16 August 2007

regional accents and dialects

While watching a show last night, Laurel and I were discussing the accent of one character, trying to determine in which part of England the person might have grown up.

Of course, we do this sort of thing all the time - even unconsciously - with American accents. It's not always easy to pinpoint a person's native region precisely, but in general its not difficult to distinguish, for instance, between New Yorkers, Minnesotans, New Englanders, Texans, and folks from the deep South. As with many Brits and "Received Pronunciation" (aka, the "BBC Accent"), Americans end up gravitating towards the "General American" of television news, though when tired, tipsy, or recently returned from a trip home, they revert back to their home accents.

What I always find interesting about the UK is that there is a tremendous amount of regional variation in accent and dialect in a nation that is roughly the size the Wyoming.

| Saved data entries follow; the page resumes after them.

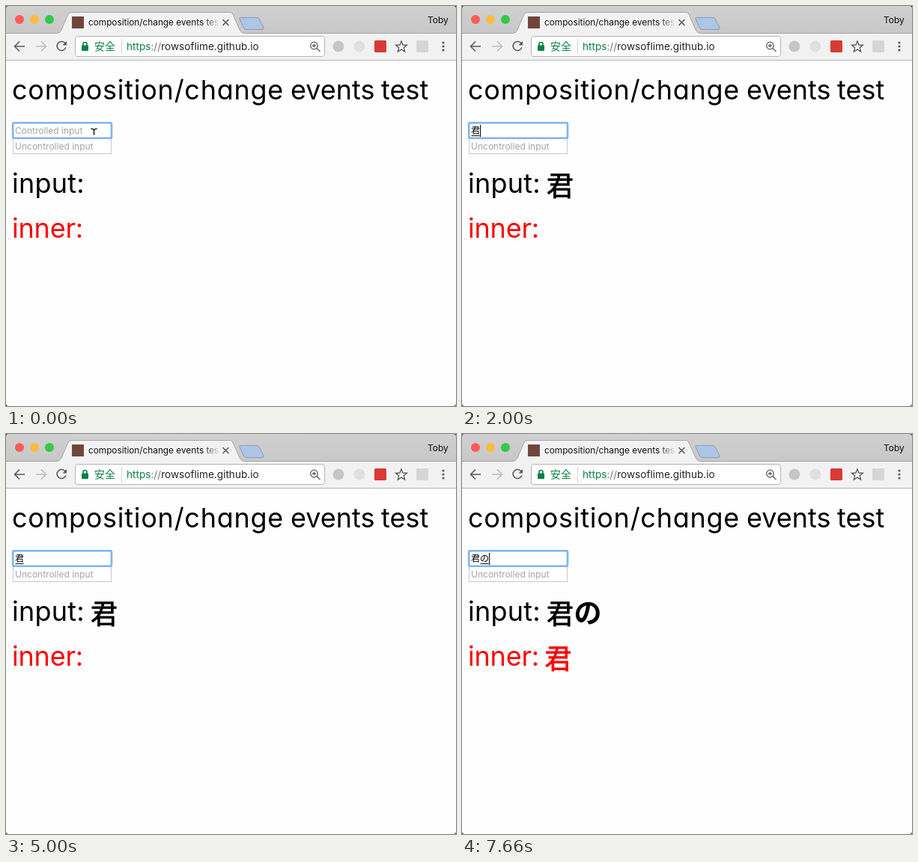
Animation, 601 px wide and 535 px high, one loop 8 s. Source, as an HTML page:

```html
<!DOCTYPE html>
<html lang="ja">
<head>
<meta charset="utf-8">
<title>composition/change events test</title>
<style>
  html, body { margin: 0; width: 100%; height: 100%; overflow: hidden; background: #fefefe; }
  svg { display: block; width: 601px; height: 535px; }
  text { font-family: Inter, "Noto Sans CJK JP", "Noto Sans CJK TC", sans-serif; white-space: pre; }
  .head { font-size: 36px; font-feature-settings: "cv11"; }
  .small { font-size: 12px; }
  .hint { fill: #a3a3a3; }
  .cjk { font-family: "Noto Sans CJK JP", "Noto Sans CJK SC", sans-serif; }
  .kanji { font-size: 36px; font-weight: 500; stroke-width: .8; }
  .kana { font-size: 37px; font-weight: 700; }
  .menu { font: 700 16px "Noto Serif CJK JP", "Noto Sans CJK JP", serif; }
  .line { fill: none; stroke: #5a5a5a; stroke-width: 1.6; }
  #popup { filter: drop-shadow(0 2px 4px rgba(0, 0, 0, .3)); }
</style>
</head>
<body>
<svg viewBox="0 0 601 535">
  <defs>
    <linearGradient id="strip" x2="0" y2="1">
      <stop stop-color="#d0d0d0"/><stop offset="1" stop-color="#c8c8c8"/>
    </linearGradient>
    <linearGradient id="fade" gradientUnits="userSpaceOnUse" x1="264" x2="286">
      <stop stop-color="#111"/><stop offset="1" stop-color="#111" stop-opacity="0"/>
    </linearGradient>
  </defs>

  <!-- tab strip -->
  <rect width="601" height="37" fill="url(#strip)"/>
  <circle cx="18" cy="18" r="6" fill="#fc5b57"/>
  <circle cx="38" cy="18" r="6" fill="#fdbc40"/>
  <circle cx="58" cy="18" r="6" fill="#34c84a"/>
  <rect y="36" width="601" height="37" fill="#f2f2f2"/>
  <path d="M0 36.5H68Q72 36 74 32L83 11Q84 8.500 87 8.500H299Q302 8.500 303 11L312 32Q314 36 318 36.500H601" fill="#f2f2f2" stroke="#a6a6a6"/>
  <path d="M313 15.500H335Q337 15.500 338 17L344 29Q345 31.500 342 31.500H321Q319 31.500 318 30L312 17.500Q311 15.500 313 15.500Z" fill="#adc5e7" stroke="#8f9bab"/>
  <rect x="88" y="14" width="16" height="16" fill="#70463c"/>
  <text x="110" y="26" font-size="11.8" fill="url(#fade)">composition/change events tes</text>
  <path d="M289.500 18L297.500 26M297.500 18L289.500 26" class="line"/>
  <text x="563" y="23" class="small" fill="#111">Toby</text>

  <!-- toolbar -->
  <path d="M0 72.500H601" stroke="#b6b6b6"/>
  <path d="M25 54H12M18 47.500L11.500 54L18 60.500" class="line"/>
  <path d="M40 54H53M47 47.500L53.500 54L47 60.500" class="line" style="stroke:#bcbcbc"/>
  <path d="M79 50A6 6 0 1 0 79.800 55.500" class="line"/>
  <path d="M81 47V52.500H75.500Z" fill="#5a5a5a"/>
  <rect x="92.500" y="40.500" width="333" height="27" rx="3" fill="#fff" stroke="#b5b5b5"/>
  <rect x="101" y="52.500" width="9" height="7.500" rx="1" fill="#0b8043"/>
  <path d="M103 53V51A2.500 2.500 0 0 1 108 51V53" class="line" style="stroke:#0b8043"/>
  <text x="118" y="59" font-size="14" fill="#0b8043" class="cjk">安全</text>
  <path d="M154.500 44V65" stroke="#d2d2d2"/>
  <text x="161" y="59" font-size="13.6" fill="#222"><tspan fill="#0b8043">https</tspan><tspan fill="#777">://</tspan>rowsoflime.github.io</text>
  <g class="line" style="stroke-width:1.300">
    <circle cx="411.500" cy="53" r="4.800"/>
    <path d="M409 53H414M411.500 50.500V55.500M415 56.500L419.500 61"/>
    <path d="M528 47L530 52L535.500 52.300L531.300 55.800L532.700 61L528 58.100L523.300 61L524.700 55.800L520.500 52.300L526 52Z"/>
  </g>
  <circle cx="444" cy="54" r="7.500" fill="#c6c6c6"/>
  <circle cx="472" cy="54" r="7.500" fill="#e0e0e0"/>
  <rect x="492" y="46" width="16" height="16" rx="1.500" fill="#d93a35"/>
  <rect x="548" y="46" width="16" height="16" rx="1.500" fill="#d6d6d6"/>
  <g fill="#5a5a5a">
    <circle cx="584" cy="49" r="1.600"/><circle cx="584" cy="54" r="1.600"/><circle cx="584" cy="59" r="1.600"/>
  </g>

  <!-- page -->
  <rect y="73" width="601" height="462" fill="#fefefe"/>
  <g class="head">
    <text x="8" y="125" letter-spacing=".75">composition/change</text>
    <text x="380" y="125">events</text>
    <text x="501" y="125">test</text>
    <text x="8" y="250" letter-spacing=".25">input:</text>
    <text x="8" y="310" letter-spacing="-.2" fill="#f00">inner:</text>
    <g id="input" stroke="#000" stroke-width="0"></g>
    <g id="inner" fill="#f00" stroke="#f00" stroke-width="0"></g>
  </g>
  <rect x="9.500" y="177.500" width="131" height="20" fill="#fff" stroke="#c9c9c9"/>
  <text x="12" y="192" class="small hint">Uncontrolled input</text>
  <rect x="9.200" y="156.200" width="131.800" height="20.600" rx="1.500" fill="#fff" stroke="#7db4f2" stroke-width="2.600"/>
  <text id="hint" x="12" y="171" class="small hint">Controlled input</text>
  <g id="field" class="small"></g>
  <rect id="mark" y="173" height="1" fill="#111"/>
  <rect id="caret" y="159" width="1" height="16"/>
  <path id="pointer" d="M113.500 164Q117 164 117.500 167Q118 164 121.500 164M117.500 166V172.500" fill="none" stroke="#222" stroke-width="1.500"/>

  <!-- candidate list -->
  <g id="popup">
    <rect x="1.500" y="179.500" width="95" height="158.500" rx="4" fill="#fff" stroke="#c4c4c4" stroke-width=".7"/>
    <path d="M2 207V184Q2 180 6 180H81V207Z" fill="#f6f6f6"/>
    <path d="M81 180H92Q96 180 96 184V316H81Z" fill="#f9f9f9"/>
    <path d="M81.500 180V316" stroke="#e7e7e7"/>
    <rect x="85" y="236" width="8" height="62" rx="4" fill="#c1c1c1"/>
    <rect x="5.500" y="210.500" width="72" height="20" rx="3" fill="#e4eefc" stroke="#b4cdf0"/>
    <g id="items"></g>
    <text x="32" y="331" font-size="10" fill="#909090" class="cjk">⋯更多</text>
  </g>

  <!-- window corners -->
  <path d="M0 531V535H4Q0 535 0 531ZM601 531V535H597Q601 535 601 531ZM0 4V0H4Q0 0 0 4ZM601 4V0H597Q601 0 601 4Z" fill="#555"/>
</svg>
<script>
const LOOP = 8000;
const $ = id => document.getElementById(id);

// time, typed text, first underlined character, caret x (0 = hidden), inner text
const steps = [
  [0, '', 0, 0, ''],
  [160, '', 0, 12, ''],
  [330, 'k', 0, 19, ''],
  [660, 'き', 0, 24, ''],
  [1160, 'き', 0, 0, ''],
  [1660, 'き', 0, 24, ''],
  [1830, 'きm', 0, 35, ''],
  [2000, '君', 0, 24, ''],
  [2500, '君', 0, 0, ''],
  [3000, '君', 0, 24, ''],
  [3500, '君', 0, 0, ''],
  [5830, '君', 1, 24, '君'],
  [6330, '君', 1, 0, '君'],
  [6830, '君', 1, 24, '君'],
  [7330, '君', 1, 0, '君'],
  [7500, '君n', 1, 32, '君'],
  [7660, '君の', 1, 36, '君']
];
const smallWidth = { k: 7, m: 11, n: 7 };

function addText(parent, str, x, y, cls) {
  const el = document.createElementNS('http://www.w3.org/2000/svg', 'text');
  el.setAttribute('x', x);
  el.setAttribute('y', y);
  el.setAttribute('class', cls);
  el.textContent = str;
  parent.append(el);
}

function drawLarge(id, str, x, y) {
  const group = $(id);
  group.replaceChildren();
  [...str].forEach((ch, i) => {
    const left = x + i * 37;
    if (ch < '\x7f') addText(group, ch, left, y, 'head');
    else if (ch === '君') addText(group, ch, left, y + 3.5, 'cjk kanji');
    else addText(group, ch, left - .5, y + 2.5, 'cjk kana');
  });
}

function show([, typed, from, caret, inner]) {
  $('field').replaceChildren();
  let x = 12, start = 12;
  [...typed].forEach((ch, i) => {
    if (i === from) start = x;
    addText($('field'), ch, x, 171, ch < '\x7f' ? 'small' : 'small cjk');
    x += smallWidth[ch] || 12;
  });
  $('mark').setAttribute('x', start + .5);
  $('mark').setAttribute('width', from < typed.length ? x - start - 1 : 0);
  $('caret').setAttribute('x', caret);
  $('caret').style.display = caret ? '' : 'none';
  $('hint').style.display = $('pointer').style.display = typed ? 'none' : '';
  drawLarge('input', typed, 113, 250);
  drawLarge('inner', inner, 110.5, 310);
}

['きみ', '君', 'きみ', 'キミ', '気味'].forEach((word, i) =>
  addText($('items'), word, 11, 198 + i * 27.2, 'menu'));

const origin = performance.now();
let current;
function tick() {
  const t = Math.max(0, performance.now() - origin) % LOOP;
  const step = steps.findLast(s => s[0] <= t);
  if (step !== current) show(current = step);
  $('popup').style.display = t >= 3660 && t < 5000 ? '' : 'none';
  requestAnimationFrame(tick);
}
tick();
</script>
</body>
</html>
```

The British Library maintains an extremely interesting and educational website on British regional accents and dialects called Sounds Familiar?, which includes various sound recordings, with a number of extended clips from various parts of England, Wales, Scotland, and Northern Ireland.

Still, even the regional variation within a country as small as the UK can be put into perspective by comparing it to the combination of Pennsylvania, lower New York State (including NYC and Long Island), New Jersey, and Maryland. Those of us from this region - I'm a Philadelphia native - are probably aware of and can distinguish between a number of regional variations: Philadelphia, Main Line, Pittsburgh, Pennsylvania German, South Jersey, North Jersey, Long Island, Brooklyn, Baltimore, etc.

At any rate, we're still not sure what part of England the woman might have been from, though I suspect somewhere in the North. Nonetheless, we enjoyed learning more about the history of the shared language that distinguishes us all.